> _Aim of the exercise_
Please find the lines in the entries below that contain the word "background", and copy each one.

(Stored data entries)
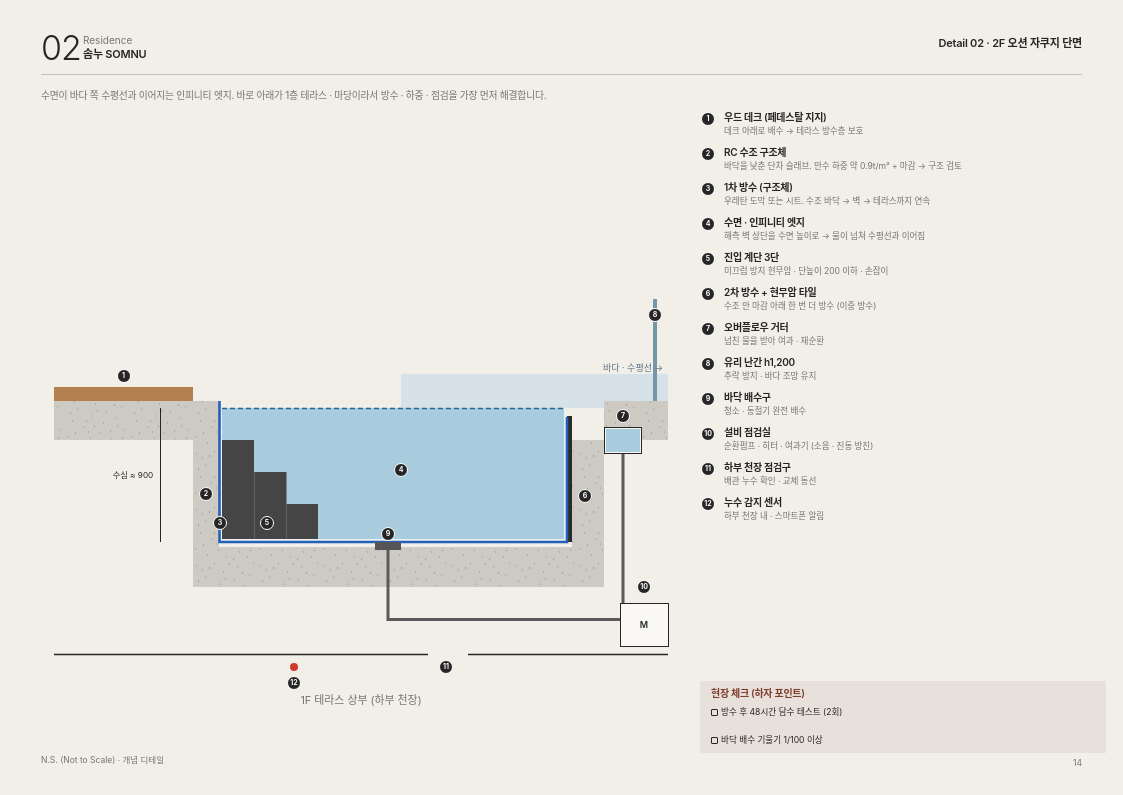
<!DOCTYPE html>
<html lang="ko">
<head>
<meta charset="utf-8">
<title>Detail 02 · 2F 오션 자쿠지 단면</title>
<style>
:root {
  --paper: #f2efe8;
  --ink: #262626;
  --muted: #77736d;
  --rule: #c5c1b6;
  --concrete: #cdcac4;
  --speck: #96928b;
  --wood: #b3814f;
  --water: #a8ccdd;
  --sea: #d7e2e8;
  --glass: #7796aa;
  --membrane: #2360b8;
  --basalt: #454545;
  --pipe: #5a5a5a;
  --alert: #cf382c;
  --check-bg: #e8e0da;
  --check-ink: #7d3f2c;
}
* { box-sizing: border-box; margin: 0; padding: 0; }
html, body { width: 1123px; height: 795px; overflow: hidden; background: var(--paper); }
body {
  font-family: Inter, "Noto Sans CJK KR", sans-serif;
  color: var(--ink);
  white-space: nowrap;
}
.sheet { width: 1123px; height: 795px; padding: 0 41px; overflow: hidden; display: flex; flex-direction: column; }

.sheet-header { height: 75px; flex: none; display: flex; justify-content: space-between; border-bottom: 1px solid var(--rule); }
.project { display: flex; gap: 4px; padding-top: 33px; }
.project-number { width: 38px; font-size: 34px; line-height: 30px; font-weight: 300; letter-spacing: -1px; }
.project-type { font-size: 10px; line-height: 14px; color: var(--muted); }
.project-name { font-size: 11px; line-height: 14px; font-weight: 600; letter-spacing: -.02em; }
.detail-title { padding-top: 35px; font-size: 11px; line-height: 16px; font-weight: 600; letter-spacing: -.02em; }

.sheet-body { height: 678px; flex: none; display: grid; grid-template-columns: 659px 382px; }
.intro { margin-top: 14px; font-size: 9.8px; line-height: 14px; letter-spacing: -.025em; color: var(--muted); }

.section { position: relative; width: 659px; height: 430px; margin-top: 177px; }
.section svg { display: block; }
.marker, .label { position: absolute; left: calc(var(--x) * 1px - 41px); top: calc(var(--y) * 1px - 280px); transform: translate(-50%, -50%); }
.marker, .badge {
  width: 14px; height: 14px; border-radius: 50%;
  background: var(--ink); color: #fff; border: 1px solid #fff;
  font-size: 7px; line-height: 12px; font-weight: 700; text-align: center;
}
.label { font-size: 8.2px; line-height: 12px; }
.label-sea { font-size: 9px; color: #5f7383; }
.label-below { font-size: 10.9px; line-height: 16px; color: var(--muted); }
.label-machine { font-size: 9px; font-weight: 600; }

.notes { display: flex; flex-direction: column; justify-content: space-between; padding-top: 35px; }
.legend { list-style: none; display: flex; flex-direction: column; gap: 7px; }
.legend li { height: 28px; display: flex; gap: 9px; padding-left: 1px; }
.badge { flex: none; margin-top: 2px; }
.legend h3 { font-size: 10px; line-height: 14px; font-weight: 600; letter-spacing: -.03em; }
.legend p { font-size: 8.6px; line-height: 14px; letter-spacing: -.01em; color: var(--muted); }

.site-check { width: 406px; height: 72px; padding: 5px 11px; background: var(--check-bg); }
.site-check h2 { font-size: 10px; line-height: 14px; font-weight: 600; letter-spacing: -.03em; color: var(--check-ink); }
.site-check ul { list-style: none; display: flex; flex-direction: column; gap: 14px; padding-top: 5px; }
.site-check li { display: flex; align-items: center; gap: 3px; height: 14px; font-size: 8.6px; line-height: 14px; }
.tick { width: 7px; height: 7px; border: 1px solid var(--ink); border-radius: 1px; }

.sheet-footer { display: flex; justify-content: space-between; font-size: 8.5px; line-height: 14px; color: var(--muted); }
.page-number { padding-top: 3px; }
</style>
</head>
<body>
<main class="sheet">
  <header class="sheet-header">
    <div class="project">
      <div class="project-number">02</div>
      <div>
        <p class="project-type">Residence</p>
        <p class="project-name">솜누 SOMNU</p>
      </div>
    </div>
    <h1 class="detail-title">Detail 02 · 2F 오션 자쿠지 단면</h1>
  </header>

  <div class="sheet-body">
    <div class="drawing">
      <p class="intro">수면이 바다 쪽 수평선과 이어지는 인피니티 엣지. 바로 아래가 1층 테라스 · 마당이라서 방수 · 하중 · 점검을 가장 먼저 해결합니다.</p>
      <figure class="section">
        <svg width="659" height="430" viewBox="41 280 659 430" role="img" aria-label="2F 오션 자쿠지 단면도">
          <defs>
            <pattern id="concrete" width="64" height="56" patternUnits="userSpaceOnUse">
              <rect width="64" height="56" fill="var(--concrete)"/>
              <path d="M4 6h1M13 17h1M22 4h1M31 12h1M45 7h1M57 15h1M8 29h1M19 35h1M28 24h1M39 31h1M51 26h1M60 38h1M3 45h1M15 51h1M26 46h1M36 41h1M47 48h1M55 53h1M42 20h1M34 53h1M10 10h1M61 3h1M24 40h1M53 34h1" stroke="var(--speck)"/>
              <path d="M17 8h1M37 4h1M50 13h1M6 21h1M33 19h1M22 29h1M46 39h1M11 41h1M58 46h1M30 34h1M41 55h1" stroke="#6f6b65" stroke-width=".8"/>
            </pattern>
          </defs>

          <rect id="sea-horizon" x="401" y="374" width="267" height="34" fill="var(--sea)"/>

          <g id="structure" fill="url(#concrete)">
            <path d="M54 401H219V547H572V440H604V587H193V440H54Z"/>
            <rect x="604" y="401" width="64" height="39"/>
          </g>
          <rect id="wood-deck" x="54" y="387" width="139" height="14" fill="var(--wood)"/>

          <g id="pool">
            <rect x="221" y="408" width="346" height="134" fill="#eaf0f0"/>
            <rect x="222" y="408" width="342" height="131" fill="var(--water)"/>
            <path d="M222 408.5H565" stroke="#2b6597" stroke-width="1.4" stroke-dasharray="5 3"/>
            <g fill="var(--basalt)">
              <rect x="222" y="440" width="32" height="99"/>
              <rect x="254.5" y="472" width="32" height="67"/>
              <rect x="287" y="504" width="31" height="35"/>
            </g>
            <path d="M254.5 472V539M286.5 504V539" stroke="#5d6468"/>
            <rect x="567" y="416" width="5" height="126" fill="#2a2a2a"/>
            <path d="M219.5 401V542H567V417" fill="none" stroke="var(--membrane)" stroke-width="2.6"/>
          </g>

          <g id="drainage">
            <path d="M388 549V619.5H620M623 453V603" fill="none" stroke="var(--pipe)" stroke-width="3"/>
            <rect x="375" y="542" width="26" height="8" fill="#555"/>
            <rect x="604.5" y="427.5" width="37" height="26" fill="#f6f5f1" stroke="#262626"/>
            <rect x="606" y="429" width="34" height="23" fill="var(--water)"/>
            <rect x="620.5" y="603.5" width="48" height="43" fill="#f9f8f4" stroke="#262626"/>
          </g>

          <rect id="glass-rail" x="653" y="299" width="4" height="102" fill="var(--glass)"/>
          <path id="depth-line" d="M160.5 408V542" stroke="#262626"/>
          <path id="ceiling" d="M54 654.5H428M468 654.5H668" stroke="#262626" stroke-width="1.6"/>
          <circle id="leak-sensor" cx="294" cy="667" r="4" fill="var(--alert)"/>
        </svg>

        <span class="label label-sea" style="--x:633;--y:368">바다 · 수평선 →</span>
        <span class="label" style="--x:133;--y:475">수심 ≈ 900</span>
        <span class="label label-machine" style="--x:644;--y:625">M</span>
        <span class="label label-below" style="--x:361;--y:700">1F 테라스 상부 (하부 천장)</span>

        <span class="marker" style="--x:123.5;--y:376">1</span>
        <span class="marker" style="--x:206;--y:494">2</span>
        <span class="marker" style="--x:220;--y:523">3</span>
        <span class="marker" style="--x:401;--y:470">4</span>
        <span class="marker" style="--x:267;--y:523">5</span>
        <span class="marker" style="--x:585;--y:496">6</span>
        <span class="marker" style="--x:623;--y:416">7</span>
        <span class="marker" style="--x:655;--y:315">8</span>
        <span class="marker" style="--x:388;--y:534">9</span>
        <span class="marker" style="--x:644;--y:587">10</span>
        <span class="marker" style="--x:446;--y:667">11</span>
        <span class="marker" style="--x:294;--y:683">12</span>
      </figure>
    </div>

    <aside class="notes">
      <ol class="legend">
        <li><span class="badge">1</span><div><h3>우드 데크 (페데스탈 지지)</h3><p>데크 아래로 배수 → 테라스 방수층 보호</p></div></li>
        <li><span class="badge">2</span><div><h3>RC 수조 구조체</h3><p>바닥을 낮춘 단차 슬래브. 만수 하중 약 0.9t/m² + 마감 → 구조 검토</p></div></li>
        <li><span class="badge">3</span><div><h3>1차 방수 (구조체)</h3><p>우레탄 도막 또는 시트. 수조 바닥 → 벽 → 테라스까지 연속</p></div></li>
        <li><span class="badge">4</span><div><h3>수면 · 인피니티 엣지</h3><p>해측 벽 상단을 수면 높이로 → 물이 넘쳐 수평선과 이어짐</p></div></li>
        <li><span class="badge">5</span><div><h3>진입 계단 3단</h3><p>미끄럼 방지 현무암 · 단높이 200 이하 · 손잡이</p></div></li>
        <li><span class="badge">6</span><div><h3>2차 방수 + 현무암 타일</h3><p>수조 안 마감 아래 한 번 더 방수 (이중 방수)</p></div></li>
        <li><span class="badge">7</span><div><h3>오버플로우 거터</h3><p>넘친 물을 받아 여과 · 재순환</p></div></li>
        <li><span class="badge">8</span><div><h3>유리 난간 h1,200</h3><p>추락 방지 · 바다 조망 유지</p></div></li>
        <li><span class="badge">9</span><div><h3>바닥 배수구</h3><p>청소 · 동절기 완전 배수</p></div></li>
        <li><span class="badge">10</span><div><h3>설비 점검실</h3><p>순환펌프 · 히터 · 여과기 (소음 · 진동 방진)</p></div></li>
        <li><span class="badge">11</span><div><h3>하부 천장 점검구</h3><p>배관 누수 확인 · 교체 동선</p></div></li>
        <li><span class="badge">12</span><div><h3>누수 감지 센서</h3><p>하부 천장 내 · 스마트폰 알림</p></div></li>
      </ol>
      <section class="site-check">
        <h2>현장 체크 (하자 포인트)</h2>
        <ul>
          <li><span class="tick"></span>방수 후 48시간 담수 테스트 (2회)</li>
          <li><span class="tick"></span>바닥 배수 기울기 1/100 이상</li>
        </ul>
      </section>
    </aside>
  </div>

  <footer class="sheet-footer">
    <p>N.S. (Not to Scale) · 개념 디테일</p>
    <p class="page-number">14</p>
  </footer>
</main>
</body>
</html>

> _Expected answer_
html, body { width: 1123px; height: 795px; overflow: hidden; background: var(--paper); }
  background: var(--ink); color: #fff; border: 1px solid #fff;
.site-check { width: 406px; height: 72px; padding: 5px 11px; background: var(--check-bg); }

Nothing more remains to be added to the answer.